Effect of cromolyn sodium and deuterium oxide on anaphylactic histamine release from rat peritoneal mast cells in vitro.J Pharmacol Exp Ther. 1975 Aug; 194(2):457-62.JP

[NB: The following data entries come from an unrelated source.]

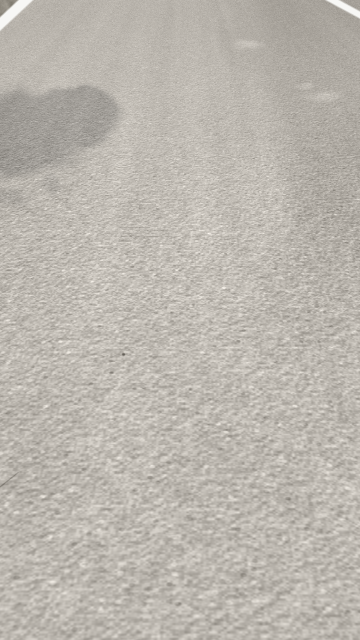
Write a Shadertoy shader that draws this texture.

```glsl
// Sunlit worn asphalt road in perspective, with a damp patch and painted edge lines.

const vec3 WARM_TINT = vec3(0.0, -0.019, -0.049);
const vec3 PAINT = vec3(0.97, 0.97, 0.96);
const vec3 VERGE = vec3(0.56, 0.54, 0.50);
const float HORIZON = 2.1;

// Integer hash of a lattice cell, 0 to 1
float hash(vec2 cell, uint seed) {
    uvec2 u = uvec2(ivec2(cell));
    uint h = u.x * 1597334677u ^ u.y * 3812015801u ^ seed * 2654435769u;
    h = (h ^ (h >> 16)) * 2246822519u;
    h = (h ^ (h >> 13)) * 3266489917u;
    return float((h ^ (h >> 16)) >> 8) / 16777216.0;
}

float noise(vec2 p, uint seed) {
    vec2 i = floor(p), f = p - i;
    f = f * f * (3.0 - 2.0 * f);
    float low = mix(hash(i, seed), hash(i + vec2(1, 0), seed), f.x);
    float high = mix(hash(i + vec2(0, 1), seed), hash(i + vec2(1, 1), seed), f.x);
    return mix(low, high, f.y);
}

// Signed noise summed over octaves, roughly -0.5 to 0.5
float fbm(vec2 p, uint seed) {
    float sum = 0.0, weight = 0.5;
    for (int i = 0; i < 4; i++) {
        sum += weight * (noise(p, seed + uint(i)) - 0.5);
        p = p * 2.03 + 7.3;
        weight *= 0.5;
    }
    return sum;
}

float segment(vec2 p, vec2 a, vec2 b) {
    vec2 d = b - a;
    return length(p - a - d * clamp(dot(p - a, d) / dot(d, d), 0.0, 1.0));
}

// Soft elliptical mask, 1 inside
float blob(vec2 p, vec2 center, vec2 radius, float softness) {
    float r = length((p - center) / radius);
    return 1.0 - smoothstep(1.0 - softness, 1.0 + softness, r);
}

float stroke(float dist, float halfWidth, float blur) {
    return 1.0 - smoothstep(halfWidth - blur, halfWidth + blur, dist);
}

// One small stone in a random share of the cells
float specks(vec2 g, float share, uint seed) {
    vec2 cell = floor(g);
    vec2 center = 0.3 + 0.4 * vec2(hash(cell, seed), hash(cell, seed + 1u));
    float present = step(1.0 - share, hash(cell, seed + 2u));
    return present * (1.0 - smoothstep(0.12, 0.36, length(g - cell - center)));
}

// Stone relief: lit tops, shaded undersides, fine grit and loose clumps
float grain(vec2 g) {
    float relief = noise(g, 1u) - noise(g + vec2(0.3, 0.8), 1u);
    float grit = noise(g * 1.9, 5u) - 0.5;
    float clumps = noise(g * 0.45, 9u) - 0.5;
    float chips = specks(g * 0.4, 0.09, 20u);
    float pits = specks(g * 0.43 + 0.5, 0.07, 30u);
    return 0.125 * relief + 0.12 * grit + 0.07 * clumps + 0.09 * chips - 0.10 * pits;
}

// Broad wear: wheel tracks, faded strips and scuffs
float wear(vec2 p, float depth) {
    float wobble = fbm(p * 5.0, 40u);
    float edge = 0.57 + 0.3 * (1.778 - p.y) + 0.08 * wobble;
    float rightSide = smoothstep(edge - 0.05, edge + 0.09, p.x) * smoothstep(0.75, 1.3, p.y);
    float strip = (p.x - 0.72 - 0.2 * (1.55 - p.y) + 0.06 * wobble) / 0.055;
    float tone = -0.055 * rightSide;
    tone += 0.032 * exp(-strip * strip) * smoothstep(0.8, 1.1, p.y);
    tone += 0.028 * blob(p, vec2(0.38, 1.25), vec2(0.3, 0.5), 0.8);
    tone -= 0.03 * smoothstep(1.5, 1.78, p.y);
    tone += 0.05 * fbm(vec2((p.x - 0.5) / depth * 14.0, p.y * 2.0), 50u);
    tone += 0.045 * wobble;
    vec2 q = p + 0.02 * fbm(p * 30.0, 60u);
    tone += 0.08 * blob(q, vec2(0.69, 1.655), vec2(0.035, 0.011), 0.6);
    tone += 0.07 * blob(q, vec2(0.90, 1.51), vec2(0.045, 0.012), 0.6);
    tone += 0.06 * blob(q, vec2(0.85, 1.54), vec2(0.022, 0.009), 0.6);
    return tone;
}

// Damp stain on the left with two smaller smears below it
float stain(vec2 p) {
    vec2 q = p + 0.05 * vec2(fbm(p * 16.0, 70u), fbm(p * 16.0, 80u));
    float body = max(blob(q, vec2(0.20, 1.455), vec2(0.13, 0.087), 0.13),
                     blob(q, vec2(0.0, 1.41), vec2(0.24, 0.118), 0.2));
    float smears = max(blob(q, vec2(0.135, 1.27), vec2(0.026, 0.025), 0.6),
                       blob(q, vec2(0.01, 1.23), vec2(0.06, 0.025), 0.7));
    return max(body, 0.55 * smears);
}

void mainImage(out vec4 fragColor, in vec2 fragCoord) {
    vec2 p = fragCoord / iResolution.x;
    p.y *= 1.7778 * iResolution.x / iResolution.y;
    float blur = 0.0035;

    // Road surface, its grain shrinking toward the horizon
    float depth = HORIZON - p.y;
    vec2 ground = vec2((p.x - 0.5) / depth * 130.0, pow(depth, -0.3) * -767.0);
    float contrast = mix(0.3, 1.0, smoothstep(0.3, 1.1, depth));
    float tone = 0.738 + wear(p, depth) + contrast * grain(ground);
    float damp = stain(p);
    tone -= 0.125 * damp;
    tone -= 0.22 * stroke(segment(p, vec2(0.0, 0.425), vec2(0.05, 0.465)), 0.001, 0.003);
    tone -= 0.35 * stroke(length(p - vec2(0.343, 0.793)), 0.004, 0.003);
    vec3 color = vec3(tone) + WARM_TINT * mix(1.0, 0.75, damp);

    // Verge and painted edge lines
    float verge = smoothstep(-0.005, 0.005, p.y - 1.715 - 0.93 * p.x);
    color = mix(color, VERGE + 0.25 * fbm(p * 60.0, 90u), verge);
    float leftLine = segment(p, vec2(-0.1, 1.618), vec2(0.1, 1.804));
    float rightLine = segment(p, vec2(0.86, 1.812), vec2(1.1, 1.682));
    float paint = max(stroke(leftLine, 0.014, blur), stroke(rightLine, 0.009, blur));
    color = mix(color, PAINT, paint);

    fragColor = vec4(clamp(color, 0.0, 1.0), 1.0);
}
```
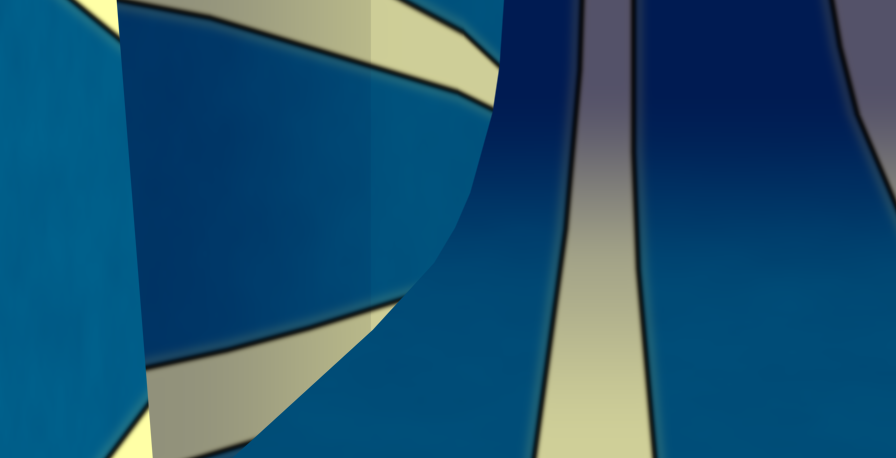
Write a WebGL 1 fragment shader that draws this background.

```glsl
precision highp float;
// Curved blue panels crossed by cream bands with soft dark outlines.
// Every border is a straight line plus a few folds (changes of slope);
// three panels are shaded separately and layered from left to right.

#define ASPECT 1.959
#define OUTLINE_WIDTH 0.0075
#define OUTLINE_DARK 0.78
#define GRAIN 0.022
#define SEAM_X 0.811
#define NIGHT_BLUE vec3(0.0, 0.105, 0.32)
#define DEEP_BLUE vec3(0.0, 0.205, 0.395)
#define SEA_BLUE vec3(0.0, 0.31, 0.48)
#define BRIGHT_BLUE vec3(0.0, 0.365, 0.535)
#define DUSK_GREY vec3(0.33, 0.32, 0.41)
#define STONE vec3(0.62, 0.62, 0.525)
#define CREAM vec3(0.83, 0.83, 0.61)

uniform vec2 u_resolution;

float hash(vec2 p) {
  vec3 q = fract(vec3(p.xyx) * 0.1031);
  q += dot(q, q.yzx + 33.33);
  return fract((q.x + q.y) * q.z);
}

float noise(vec2 p) {
  vec2 i = floor(p), f = fract(p);
  f = f * f * (3.0 - 2.0 * f);
  return mix(mix(hash(i), hash(i + vec2(1.0, 0.0)), f.x),
             mix(hash(i + vec2(0.0, 1.0)), hash(i + vec2(1.0, 1.0)), f.x), f.y);
}

float cloud(vec2 p) {
  float sum = 0.0, weight = 0.5;
  for (int i = 0; i < 3; i++) {
    sum += weight * (noise(p) - 0.5);
    p = p * 2.1 + 7.3;
    weight *= 0.5;
  }
  return sum;
}

// Adds a change of slope beyond a knot
float fold(float t, float knot, float slope) {
  return slope * max(t - knot, 0.0);
}

// Lays a band over a ground; d is positive inside the band
vec3 paintBand(vec3 ground, vec3 band, float d) {
  float e = d / OUTLINE_WIDTH;
  vec3 col = mix(ground, band, smoothstep(-0.6, 0.6, e));
  col += vec3(0.10, 0.07, 0.0) * exp(-0.25 * (e + 1.5) * (e + 1.5));
  return col * (1.0 - OUTLINE_DARK * exp(-e * e));
}

// Bright outer wall with pale corners
vec3 leftPanel(vec2 p) {
  vec3 wall = BRIGHT_BLUE + vec3(0.0, 1.0, 0.9) * 2.0 * GRAIN * cloud(p * vec2(24.0, 7.0));
  float top = (0.82 * (p.x - 0.158) - p.y) * 0.77;
  float bottom = (p.y - 1.0 + 1.32 * (p.x - 0.237)) * 0.6;
  return paintBand(wall, vec3(1.0, 1.0, 0.65), max(top, bottom));
}

// Shaded inner wall, brighter beyond a faint vertical seam
vec3 middlePanel(vec2 p, float px) {
  float x = p.x;
  float seam = smoothstep(SEAM_X - px, SEAM_X + px, x);
  float light = smoothstep(0.35, 0.95, x) * 0.72 + seam * 0.18;
  vec3 wall = mix(DEEP_BLUE, SEA_BLUE + vec3(0.0, 0.025, 0.02), light);
  wall += vec3(0.0, 1.0, 0.9) * GRAIN * cloud(p * vec2(18.0, 10.0));
  vec3 band = mix(STONE * 0.92, CREAM * 0.9, smoothstep(0.35, 0.95, x));
  band = mix(band, CREAM, seam * 0.75);

  float topLower = 0.195 * (x - 0.263) + fold(x, 0.459, 0.105) + fold(x, 1.0, 0.19);
  float topUpper = 0.534 * (x - 0.88) + fold(x, 1.013, 0.4);
  float lowUpper = 0.804 - 0.219 * (x - 0.319) - fold(x, 0.497, 0.05) - fold(x, 0.676, 0.04);
  float lowLower = 1.0 - 0.3 * (x - 0.434);
  float top = min((topLower - p.y) * 0.95, (p.y - topUpper) * 0.85);
  float low = min(p.y - lowUpper, lowLower - p.y) * 0.96;
  return paintBand(wall, band, max(top, low));
}

// Front wall, darkening upward, with a flared upright strip
vec3 frontPanel(vec2 p) {
  float y = p.y;
  float dawn = smoothstep(0.18, 0.68, y);
  vec3 wall = mix(NIGHT_BLUE, SEA_BLUE - vec3(0.0, 0.02, 0.02), dawn);
  wall += vec3(0.0, 0.015, 0.012) * smoothstep(0.6, 1.0, y);
  wall += vec3(0.0, 1.0, 0.9) * GRAIN * dawn * cloud(p * vec2(7.0, 16.0));
  vec3 band = mix(DUSK_GREY, STONE, smoothstep(0.17, 0.6, y));
  band = mix(band, CREAM * 0.98, smoothstep(0.45, 1.0, y));

  float stripLeft = 1.273 - 0.033 * y - fold(y, 0.153, 0.055) - fold(y, 0.5, 0.05);
  float stripRight = 1.385 + fold(y, 0.332, 0.04) + fold(y, 0.587, 0.048);
  float farEdge = 1.819 + 0.176 * y + fold(y, 0.102, 0.08) + fold(y, 0.25, 0.172);
  float strip = min(p.x - stripLeft, stripRight - p.x);
  return paintBand(wall, band, max(strip, (p.x - farEdge) * 0.95));
}

void main() {
  // Height is one unit; y runs downward from the top edge
  vec2 uv = gl_FragCoord.xy / u_resolution;
  vec2 p = vec2(uv.x * ASPECT, 1.0 - uv.y);
  float px = 0.8 / u_resolution.y;

  // Borders between the panels
  float wallEdge = 0.255 + 0.079 * p.y;
  float sweep = 1.102 - 0.069 * p.y - fold(p.y, 0.145, 0.081) - fold(p.y, 0.245, 0.128)
    - fold(p.y, 0.421, 0.156) - fold(p.y, 0.497, 0.163) - fold(p.y, 0.574, 0.32)
    - fold(p.y, 0.72, 0.18);

  vec3 col = mix(leftPanel(p), middlePanel(p, px), smoothstep(-px, px, p.x - wallEdge));
  col = mix(col, frontPanel(p), smoothstep(-px, px, (p.x - sweep) * 0.8));
  gl_FragColor = vec4(clamp(col, 0.0, 1.0), 1.0);
}
```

Previous studies had shown that cromolyn sodium would inhibit anaphylactic histamine release from rat peritoneal mast cells in vitro (J. Pharmacol. Exp. Ther. 184: 41, 1973), under conditions where the maximum release was usually less than 30% of the total. In this report, deuterium oxide (D2O) is shown to potentiate anaphylactic histamine release from rat peritoneal mast cells in vitro. The cells were sensitized in vitro with rat reaginic antiovalbumin and challenged in vitro. The histamine was measured fluorometrically. At 37 degrees C the effect of D2O was concentration dependent with a 1.3-fold potentiation at 5% (v/v) and a 3-fold potentiation at 25% D2O (v/v). There was no effect of these levels of D2O on spontaneous histamine release. To be able to measure the rate of release, the sensitized cells were challenged with antigen at 25 degrees C in the presence and absence of D2O. Under these conditions, D2O increased both the rate of release and the total amount of release proportionately so that the T1/2 of release was not affected by D2O. The concentration of cromolyn sodium necessary to obtain 50% inhibition of histamine release increased from 6 muM in 0% D2O, to 80 muM in 10% D2O and to greater than 500 muM in 25% D2O. However, the lines showing the relationship between cromolyn sodium concentration and percent histamine released were not shifted in a parallel manner by D2O. This suggests that the interaction between D2O, cromolyn sodium and the histamine-releasing processes of mast cells is not a simple one.